On March 12, 1689, James II. landed at Kinsale. Thence he hastened to Dublin, and summoned a Parliament, which met on May 7, 1689, and sat until July 18. This Parliament of James has been described as a Parliament of Irish Celts, yet out of the 228 members of the House of Commons about one-fourth only belonged to the native race, and even including members of families Anglicised or of doubtful origin, not one-third of the House of Commons belonged to the so-called Celts. Of the thirty-two lay peers who attended, not more than two or three bore old Irish names. The four spiritual peers were Protestant bishops, among whom was the notorious Dr. Dopping; no Catholic bishops were summoned. Thirty-five Acts were passed, many of which were merely for the undoing of previous hostile
3 legislation, such as the repeal of Poynings' Act, the repeal of the Acts of Settlement and Explanation, the repeal of the Act for keeping and celebrating October 23 as an anniversary thanksgiving in Ireland. Of the positive Acts the most notable were: an Act to secure liberty of conscience, and to repeal such Acts, or clauses of Acts, as were inconsistent with the same; and an Act for removing all incapacities from the natives of Ireland. James did not approve of the legislation of his Irish Parliament, and, but for the presence of the Comte d'Avaux, the French ambassador, it is probable he would not have consented to the repeal of the Acts of Settlement and Explanation.
Sufficient men had presented themselves to form fifty regiments of infantry and a proportionate number of cavalry. But as the native Irish had been excluded from serving in the army and militia, and as far as possible disarmed, these levies were undisciplined, and their officers, with few exceptions, were without military training and experience. There were no arsenals, and in the Government stores only about one thousand serviceable firearms were found; there was no artillery, and no supply of ammunition, or of appliances for an army in the field. The colonists, who for the most part took the English side, were accustomed to the use of arms, having served in the disbanded militia, which had been well armed. They possessed a considerable force sufficiently trained and armed to do garrison duty efficiently. The great want of the Irish in this, as in all previous Anglo-Irish wars, was money. What coin was in circulation was small in quantity and debased in quality. James's Government issued a brass coinage, which had no currency outside the kingdom, and even within it practically circulated only among the partisans of James, and could not consequently help in purchasing arms, ammunition, and military stores, which had to be imported from without.

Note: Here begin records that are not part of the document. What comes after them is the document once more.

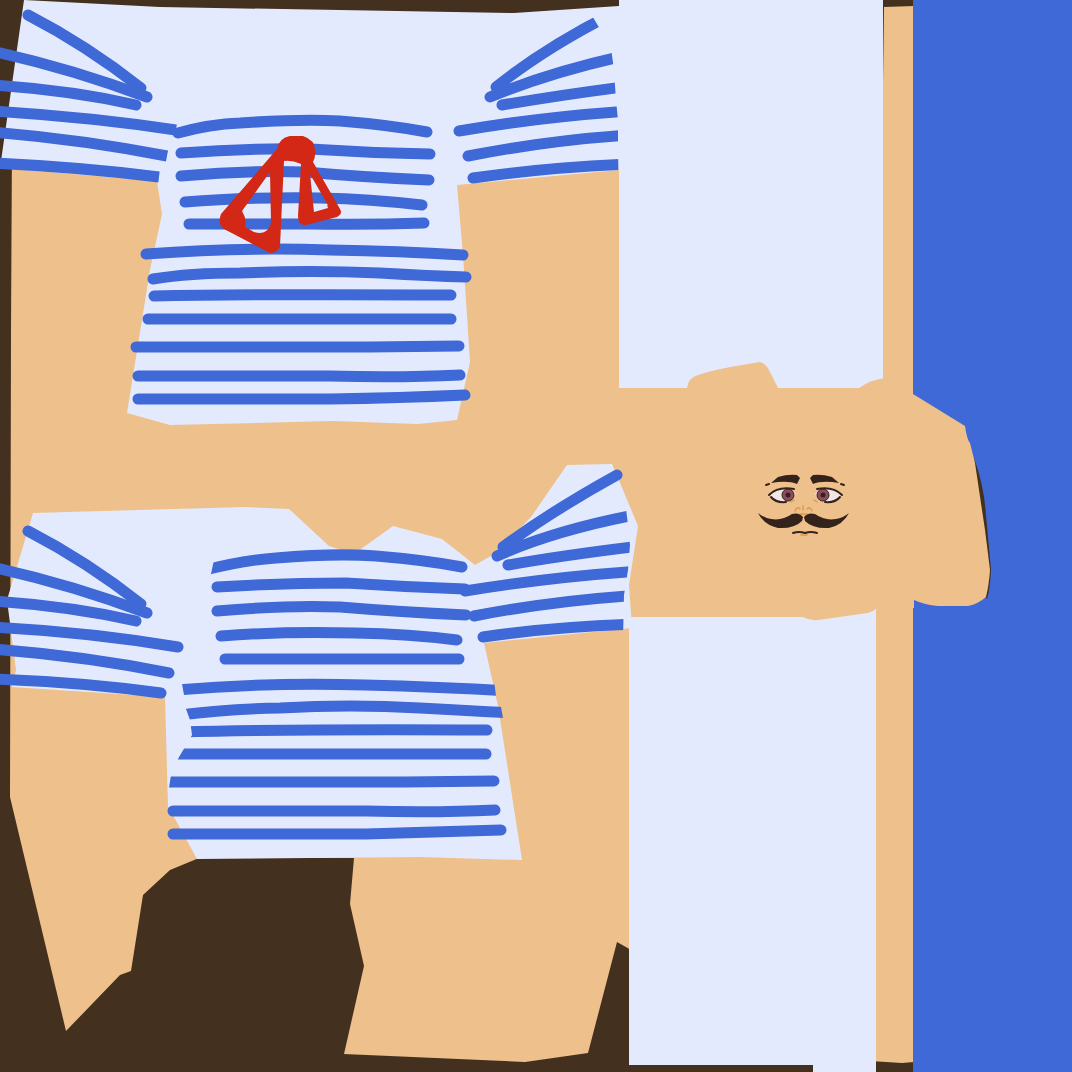
<!DOCTYPE html>
<html lang="en">
<head>
<meta charset="utf-8">
<title>Sailor character texture sheet</title>
<style>
:root {
  --hair: #44301e;
  --skin: #eec08c;
  --cloth: #e4eafe;
  --blue: #3f69d6;
  --scarf: #d32815;
  --ink: #33231a;
  --iris: #8f4a5f;
  --shade: #dd9a4c;
}
html, body { margin: 0; overflow: hidden; }
body { width: 1072px; height: 1072px; background: var(--hair); }
svg { display: block; }
.skin { fill: var(--skin); }
.cloth { fill: var(--cloth); }
.blue { fill: var(--blue); }
.hair { fill: var(--hair); }
.ink { fill: var(--ink); }
.stripes { fill: none; stroke: var(--blue); stroke-width: 11; stroke-linecap: round; stroke-linejoin: round; }
.scarf { fill: var(--scarf); fill-rule: evenodd; }
.line { fill: none; stroke: var(--ink); stroke-width: 2; stroke-linecap: round; }
.shade { fill: none; stroke: var(--shade); stroke-width: 1.5; stroke-linecap: round; }
</style>
</head>
<body>
<svg width="1072" height="1072" viewBox="0 0 1072 1072" role="img" aria-label="Texture sheet of a sailor with striped shirt, red neckerchief, white trousers and a moustached face">
  <defs>
    <clipPath id="front-sleeve-edge">
      <polygon points="400,0 591,14 600,29 611,48 614,70 616,100 618,120 618,150 619,200 400,200"/>
    </clipPath>
    <clipPath id="back-sleeve-edge">
      <polygon points="440,440 640,440 625,500 628,525 630,545 628,570 624,595 623,640 440,660"/>
    </clipPath>
    <clipPath id="back-body-edge">
      <polygon points="200,530 215,555 211,574 205,580 205,672 182,684 184,695 186,709 190,720 192,735 185,747 179,757 171,775 169,788 160,800 160,850 540,850 503,718 501,707 496,696 494,680 494,530"/>
    </clipPath>
    <g id="left-sleeve-stripes">
      <path d="M28 15Q86 45 141 88"/>
      <path d="M-8 51Q70 68 147 97"/>
      <path d="M-8 85Q70 90 136 105"/>
    </g>
    <g id="eye">
      <path d="M770 496Q775 488 783 488Q792 488 796 494Q790 503 781 502Q774 501 770 496Z" fill="#f3e6e6"/>
      <circle cx="788" cy="495" r="6" fill="var(--iris)" stroke="var(--ink)" stroke-width="1"/>
      <circle cx="788" cy="495" r="2.5" class="ink"/>
      <path class="line" d="M769 495Q778 486 794 489M771 497Q776 503 786 502"/>
    </g>
    <g id="brow">
      <path class="ink" d="M771 483L778 477Q788 474 797 475L800 478L797 484Q788 480 771 483Z"/>
      <path class="line" d="M766 485L769 484"/>
    </g>
    <path id="moustache-half" class="ink" d="M803 517Q799 512 792 514Q782 521 771 519Q764 518 758 513Q764 525 778 528Q794 529 802 521Z"/>
  </defs>

  <g id="skin-areas">
    <path class="skin" d="M12 140L11 330L10 797L66 1031L120 975L131 971L143 895L170 870L199 858H354L350 904L364 966L344 1054L525 1062L588 1053L617 942L640 955V140Z"/>
    <path class="skin" d="M884 7L914 6V1062L902 1063L870 1061Z"/>
  </g>

  <g id="trousers">
    <rect class="cloth" x="619" y="0" width="264" height="400"/>
    <path class="cloth" d="M629 600H876V1072H813V1065H629Z"/>
  </g>
  <rect id="cap" class="blue" x="913" y="0" width="159" height="1072"/>

  <g id="head">
    <path class="hair" d="M974 458Q984 485 986 515L991 570Q990 590 987 599L980 590Z"/>
    <path class="skin" d="M619 388H687Q688 378 698 375Q715 369 760 362Q766 364 769 370L778 388H859Q870 380 885 378L913 394L965 426Q967 440 970 443L975 463L985 530L990 570Q989 585 986 597Q978 604 968 606H938Q925 605 914 600V608H877Q873 612 868 613L818 620Q810 621 803 617H619Z"/>
  </g>

  <g id="shirt-front">
    <path class="cloth" d="M24 0L160 7L514 13L619 6V170L457 185L463 255L470 362L457 420L418 424L332 421L170 425L127 413L150 270L162 214L157 181L0 168Z"/>
    <g class="stripes">
      <use href="#left-sleeve-stripes"/>
      <path stroke-linecap="butt" d="M-8 111Q90 117 176 130M-8 132Q80 139 167 156M-8 163Q80 167 159 177"/>
      <g clip-path="url(#front-sleeve-edge)">
        <path d="M496 87Q545 48 610 15M490 97Q550 72 628 55M502 105Q560 95 630 86M459 131Q540 117 630 111M468 156Q550 140 630 135M473 178Q550 167 630 164"/>
      </g>
      <path d="M178 133Q210 124 240 123Q300 119 340 121Q390 125 427 132"/>
      <path d="M181 153Q245 148 310 149Q370 153 430 154"/>
      <path d="M181 176Q245 170 305 172Q360 177 429 180"/>
      <path d="M185 202Q245 197 320 198Q370 199 422 205"/>
      <path d="M189 224H310Q370 225 424 223"/>
      <path d="M146 254Q240 247 330 250Q400 251 463 255"/>
      <path d="M153 279Q190 273 240 273Q310 270 380 273Q430 276 466 277"/>
      <path d="M154 296Q250 294 451 295"/>
      <path d="M148 319H451"/>
      <path d="M136 347H370L459 346"/>
      <path d="M138 376H330Q400 378 460 375"/>
      <path d="M138 399H330Q400 398 465 395"/>
    </g>
  </g>

  <path id="neckerchief" class="scarf" d="M277 149Q279 138 290 136H303Q315 140 315 150Q316 156 313 162L340 209Q343 214 337 217L306 225Q298 226 298 216L301 164Q292 160 284 161L280 246Q278 253 270 253L224 229Q217 224 221 214ZM270 172L242 211Q247 219 245 227L254 232Q268 236 271 223ZM310 174L314 212L328 208Q326 202 329 207Z"/>

  <g id="shirt-back">
    <path class="cloth" d="M33 513L245 507L289 509L329 546Q344 552 361 549L393 526L442 539L475 565L496 553L531 517L567 465L612 464L623 490L638 526L629 585L632 628L484 643L498 706L522 860L420 857L197 859L168 806L165 697L12 687L16 670L7 600Z"/>
    <g class="stripes">
      <use href="#left-sleeve-stripes" y="516"/>
      <path d="M-8 627Q90 632 178 647M-8 649Q85 656 169 673M-8 679Q80 682 161 693"/>
      <g clip-path="url(#back-sleeve-edge)">
        <path d="M503 547Q550 512 617 475M497 556Q555 530 640 514M508 565Q565 555 640 546M465 591Q550 577 640 571M474 616Q550 601 640 595M483 637Q550 627 640 624"/>
      </g>
      <g clip-path="url(#back-body-edge)">
        <path d="M205 570Q245 560 276 558Q335 553 376 556Q425 560 462 567"/>
        <path d="M217 587Q285 583 346 583Q405 587 465 589"/>
        <path d="M217 611Q285 605 340 607Q400 612 466 615"/>
        <path d="M221 636Q285 631 355 633Q410 634 457 640"/>
        <path d="M225 659H459"/>
        <path d="M175 690Q270 682 365 685Q440 687 510 691"/>
        <path d="M180 715Q225 709 280 708Q350 704 420 708Q470 711 515 713"/>
        <path d="M180 732Q290 729 487 730"/>
        <path d="M175 754H486"/>
        <path d="M160 782H405L494 781"/>
        <path d="M173 811H366Q435 813 495 810"/>
        <path d="M173 834H366Q435 832 501 830"/>
      </g>
    </g>
  </g>

  <g id="face">
    <use href="#brow"/>
    <use href="#brow" transform="translate(1610 0) scale(-1 1)"/>
    <use href="#eye"/>
    <use href="#eye" transform="translate(1611 0) scale(-1 1)"/>
    <path class="shade" d="M795 511Q797 506 800 509M803 506V510M807 509Q810 506 812 511M800 514H807M801 535H807M791 502L794 500M814 500L817 502"/>
    <use href="#moustache-half"/>
    <use href="#moustache-half" transform="translate(1607 0) scale(-1 1)"/>
    <path class="line" d="M793 533Q799 531 805 533Q811 531 817 533"/>
  </g>
</svg>
</body>
</html>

Under such unfavourable circumstances, the war began. The first campaign comprised the siege, or rather blockade, of Derry—for the Irish, having no artillery, could not under

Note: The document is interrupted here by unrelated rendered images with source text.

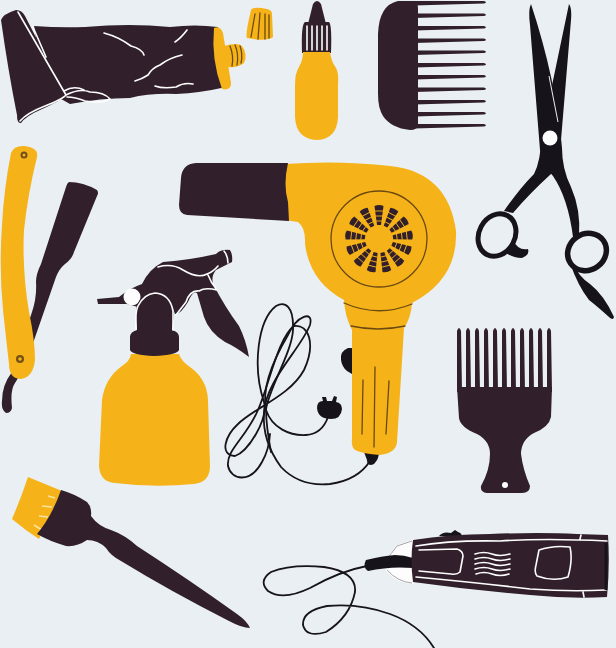
<!DOCTYPE html>
<html lang="en">
<head>
<meta charset="utf-8">
<title>Barber tools</title>
<style>
:root { --paper: #e9eff3; --ink: #31202b; --black: #17131a; --gold: #f6b319; --white: #fdfdfd; --seam: #6b4a12; }
html, body { margin: 0; overflow: hidden; background: var(--paper); }
svg { display: block; width: 616px; height: 648px; }
.paper { fill: var(--paper); }
.ink { fill: var(--ink); }
.black { fill: var(--black); }
.gold { fill: var(--gold); }
.white { fill: var(--white); }
.line { fill: none; stroke: var(--white); stroke-width: 1.6; stroke-linecap: round; stroke-linejoin: round; }
.seam { fill: none; stroke: var(--seam); stroke-width: 1.3; stroke-linecap: round; }
.wire { fill: none; stroke: var(--black); stroke-width: 1.8; stroke-linecap: round; }
.ring { fill: none; stroke: var(--black); }
</style>
</head>
<body>
<svg viewBox="0 0 616 648" role="img" aria-label="Set of hairdressing tools in black and yellow">
  <defs>
    <path id="comb-tooth" d="M414 0H484Q488 1.300 484 2.600L414 4.500Z"/>
    <path id="pick-tooth" d="M0 392V331Q2 325 4 331L5 392Z"/>
    <g id="vent-blade">
      <path d="M-4.500 -33Q0 -35 4.500 -33L2 -14H-2Z"/>
      <path d="M-5 -28H5M-4 -23H4M-3 -18H3" fill="none" stroke="#f6b319" stroke-width="0.900"/>
    </g>
  </defs>
  <rect class="paper" width="616" height="648"/>

  <g id="dye-tube">
    <path class="ink" d="M34 26Q60 28 85 27Q130 23 170 27Q195 24 218 27L226 87Q200 93 176 94Q150 93 130 98Q100 98 70 104L45 90Z"/>
    <path class="ink" d="M1 20Q3 14 16 10Q22 10 25 16L66 96Q62 100 40 110Q26 116 21 123Q17 124 17 115Q8 70 1 20Z"/>
    <path class="line" d="M18 12L66 95Q63 99 45 106Q27 113 20 121M33 27L46 57M66 95Q80 88 90 92Q104 92 110 99Q101 104 85 101Q75 97 67 97M64 91Q74 85 84 90"/>
    <path class="line" d="M104 33Q119 37 131 46Q142 49 144 55M187 30Q181 38 175 42M182 55Q169 58 160 65Q152 68 148 75Q142 79 135 81M193 84Q184 82 176 87Q163 89 155 86"/>
    <path class="gold" d="M214 28Q220 25 223 33L231 83Q231 91 222 89Q211 60 214 28Z"/>
    <path class="gold" d="M224 46Q238 42 242 46Q248 54 244 63Q238 68 228 67Z"/>
    <path class="seam" d="M230 46Q234 56 232 66M235 45Q239 54 237 65M240 46Q243 54 241 63"/>
    <path class="gold" d="M251 10Q253 6 267 9Q272 10 272 14L273 37Q267 42 247 38Q245 35 251 10Z"/>
    <path class="seam" d="M255 14L251 37M260 13L258 39M265 14V39M269 15V38"/>
  </g>

  <g id="dropper-bottle">
    <path class="ink" d="M313 4Q317 -2 321 4L326 24H308Z"/>
    <path class="ink" d="M305 22H329Q332 24 331 53H302Q301 24 305 22Z"/>
    <path class="line" d="M307 26V50M312 26V50M317 26V50M322 26V50M327 26V50"/>
    <path class="gold" d="M303 52H330Q331 61 336 68Q339 73 338 85V117Q337 139 317 140Q296 139 295 117V85Q295 73 299 67Q303 60 303 52Z"/>
  </g>

  <g id="wide-comb" class="ink">
    <path d="M398 1H414Q418 2 418 8V124Q418 130 410 130Q391 128 383 116Q378 108 378 94V34Q379 5 398 1Z"/>
    <use href="#comb-tooth" y="1"/><use href="#comb-tooth" y="13.500"/><use href="#comb-tooth" y="26"/><use href="#comb-tooth" y="38.500"/><use href="#comb-tooth" y="50.500"/><use href="#comb-tooth" y="63"/><use href="#comb-tooth" y="75"/><use href="#comb-tooth" y="87.500"/><use href="#comb-tooth" y="100"/><use href="#comb-tooth" y="112"/><use href="#comb-tooth" y="124"/>
  </g>

  <g id="scissors">
    <path class="black" d="M569 4Q572 8 571 20L561 140Q562 160 551 174Q530 193 513 213L504 211Q520 188 534 174Q541 160 541 138Z"/>
    <path class="black" d="M531 4Q528 10 530 25L540 150Q543 166 553 176Q568 198 573 237L579 236Q581 210 571 187Q562 169 562 148Q556 80 531 4Z"/>
    <path d="M549 76L558 122" fill="none" stroke="#e9eff3" stroke-width="1"/>
    <ellipse class="ring" cx="497" cy="235" rx="18" ry="22" stroke-width="5" transform="rotate(28 497 235)"/>
    <path class="black" d="M513 240Q518 251 528 249Q530 255 522 258Q513 258 506 253Z"/>
    <ellipse class="ring" cx="587" cy="252" rx="20" ry="18" stroke-width="5.500" transform="rotate(-35 587 252)"/>
    <path class="black" d="M572 262Q579 277 590 284Q604 295 614 317Q613 321 609 317Q598 307 589 300Q578 286 570 263Z"/>
    <circle class="white" cx="550" cy="138" r="7.500"/>
  </g>

  <g id="razor">
    <path class="ink" d="M69 182Q83 182 97 190Q99 193 97 196L74 252Q72 259 65 264Q59 269 56 277L31 349Q21 374 15 383Q10 390 12 408Q11 413 6 413Q1 410 2 401Q2 385 12 372L32 312Q37 297 36 282Q36 274 41 264L66 187Q67 183 69 182Z"/>
    <path class="gold" d="M11 153Q14 145 25 146Q39 148 37 157Q28 193 24 230Q22 270 29 312Q35 340 35 360Q33 378 20 379Q9 378 9 364Q6 338 3 310Q-1 268 2 225Q4 188 11 153Z"/>
    <circle cx="24" cy="155" r="3.500" fill="#725019"/><circle cx="24" cy="155" r="1.500" class="gold"/>
    <circle cx="20" cy="359" r="4" fill="#725019"/><circle cx="20" cy="359" r="1.800" class="gold"/>
  </g>

  <g id="hair-dryer">
    <path class="wire" d="M370 461Q358 480 330 484Q300 487 281 467Q262 441 264 413C266 380 300 350 310 325C314 310 297 315 288 335C272 362 262 390 266 410C272 428 290 436 306 435Q322 434 328 417"/>
    <path class="wire" d="M271 452Q266 425 266 409C270 386 292 352 293 330C294 306 285 301 276 306C258 320 252 366 264 402C268 420 248 452 235 456C219 455 225 436 238 424C254 408 290 396 304 370C316 344 309 324 294 326C278 338 270 382 258 410C246 438 226 450 228 466C231 480 250 484 262 462Q269 450 270 434"/>
    <path class="black" d="M317 408Q317 401 323 401L322 397H326L327 401H332L334 396L337 397L336 402Q342 403 342 409Q341 419 331 419Q318 419 317 408Z"/>
    <path class="black" d="M364 452H379Q379 459 374 464Q367 467 367 460Z"/>
    <path class="black" d="M348 348Q340 351 341 360Q342 367 347 371L352 374V348Z"/>
    <path class="gold" d="M284 164Q340 160 390 166Q448 172 456 231Q458 279 412 303Q411 318 404 328L397 442Q396 453 380 455Q363 454 355 450Q351 447 352 438L352 330Q345 317 344 300Q310 282 305 244Q306 228 298 222L284 220Z"/>
    <path class="ink" d="M196 163H288Q283 185 288 202L289 221Q240 218 187 215Q179 214 179 205L181 178Q182 164 196 163Z"/>
    <circle class="seam" cx="379" cy="239" r="48"/>
    <g class="ink" transform="translate(379 239)">
      <use href="#vent-blade"/><use href="#vent-blade" transform="rotate(27.700)"/><use href="#vent-blade" transform="rotate(55.400)"/><use href="#vent-blade" transform="rotate(83.100)"/><use href="#vent-blade" transform="rotate(110.800)"/><use href="#vent-blade" transform="rotate(138.500)"/><use href="#vent-blade" transform="rotate(166.200)"/><use href="#vent-blade" transform="rotate(193.800)"/><use href="#vent-blade" transform="rotate(221.500)"/><use href="#vent-blade" transform="rotate(249.200)"/><use href="#vent-blade" transform="rotate(276.900)"/><use href="#vent-blade" transform="rotate(304.600)"/><use href="#vent-blade" transform="rotate(332.300)"/>
    </g>
    <path class="seam" d="M344 303Q378 318 412 304M351 326Q378 332 405 326M363 380L362 434M375 367L374 447M389 381L386 434"/>
  </g>

  <g id="spray-bottle">
    <path class="gold" d="M131 354H179Q181 361 190 367Q207 379 208 400L210 466Q210 482 194 484Q155 488 115 483Q100 482 99 466L102 400Q105 378 122 366Q130 361 131 354Z"/>
    <path class="ink" d="M97 299L119 297Q130 288 142 284Q149 269 163 262Q190 260 216 254Q221 249 230 250Q233 255 232 262L216 270Q211 276 213 284Q225 307 239 326Q246 340 249 357Q236 347 225 342Q209 332 204 317L197 293Q193 290 188 302Q180 315 175 314Q169 296 156 293Q144 294 138 307L127 304L98 304Z"/>
    <path class="line" d="M158 267Q172 263 183 270Q198 279 207 274Q213 272 218 266M208 275Q211 283 217 290Q205 287 199 291Q190 290 186 302L176 315M224 251Q228 256 228 263"/>
    <circle class="white" cx="132" cy="297" r="8.500"/>
    <path class="ink" d="M136 311Q138 293 155 293Q172 295 174 314L172 330Q179 332 179 337V350Q177 355 154 356Q132 355 130 350V337Q130 332 137 330Z"/>
    <path class="line" d="M136 329Q135 312 138 306Q144 294 155 293Q170 294 173 311V330"/>
  </g>

  <g id="hair-pick">
    <g class="ink">
      <use href="#pick-tooth" x="457"/><use href="#pick-tooth" x="466"/><use href="#pick-tooth" x="475"/><use href="#pick-tooth" x="484"/><use href="#pick-tooth" x="493"/><use href="#pick-tooth" x="502"/><use href="#pick-tooth" x="511"/><use href="#pick-tooth" x="520"/><use href="#pick-tooth" x="529"/><use href="#pick-tooth" x="538"/><use href="#pick-tooth" x="547"/>
      <path d="M457 387H552L551 417Q549 427 534 433Q521 440 521 454Q523 470 530 486Q530 493 522 493H487Q480 492 481 486Q490 470 490 454Q490 441 477 434Q460 427 459 418Z"/>
    </g>
    <circle class="white" cx="505" cy="485" r="3"/>
  </g>

  <g id="tint-brush">
    <path class="gold" d="M28 477L62 491L39 539Q25 530 12 519Q21 498 28 477Z"/>
    <path d="M48 496L55 498M42 506L52 507M39 516L48 517M34 525L42 530" fill="none" stroke="#fbe3a0" stroke-width="1.500"/>
    <path class="ink" d="M61 490Q75 494 87 502Q92 507 91 516Q98 526 111 530Q125 535 137 546Q191 581 237 614Q247 621 250 628Q242 628 229 621Q170 591 121 561Q111 556 106 548Q98 540 87 540Q77 547 66 546Q49 541 37 534Q52 516 61 490Z"/>
  </g>

  <g id="clipper">
    <path class="wire" d="M367 566Q340 571 310 588Q283 601 268 591Q258 581 271 572Q291 564 324 567Q357 572 355 592Q350 617 326 632Q306 638 303 625Q302 611 327 606Q360 603 390 614Q420 625 434 648"/>
    <path class="white" d="M414 539L397 545Q390 555 385 560L386 571Q398 584 414 584Z"/>
    <path d="M412 541L397 546Q391 554 387 559M387 570Q398 582 412 583" fill="none" stroke="#aaa6aa" stroke-width="1"/>
    <path class="black" d="M366 560Q382 556 395 555Q404 555 413 558V568Q390 566 368 571Q362 567 366 560Z"/>
    <path class="black" d="M439 536Q443 531 451 533L455 530L458 532Q462 533 462 537Z"/>
    <path class="ink" d="M413 540Q450 534 490 534Q540 532 577 534L608 535Q610 566 607 597Q570 599 530 595Q470 590 413 582Q410 560 413 540Z"/>
    <path class="line" d="M416 546Q450 540 500 541Q545 538 607 541M416 577Q480 583 530 589Q570 592 606 590M419 550L457 549Q463 551 463 556L460 572Q457 575 451 574L419 571M539 550Q553 545 570 547Q573 560 568 577Q553 582 537 576Q534 573 536 565ZM581 535L580 539M583 592L584 597"/>
    <path class="line" d="M475 554Q484 551 492 554T510 554M475 559Q484 556 492 559T510 559M475 564Q484 561 492 564T510 564M475 569Q484 566 492 569T510 569M476 574Q484 571 492 574T509 574"/>
    <path d="M606 543V590" fill="none" stroke="#17131a" stroke-width="3"/>
  </g>
</svg>
</body>
</html>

* That is, chiefly the Protestants of English or Scottish origin.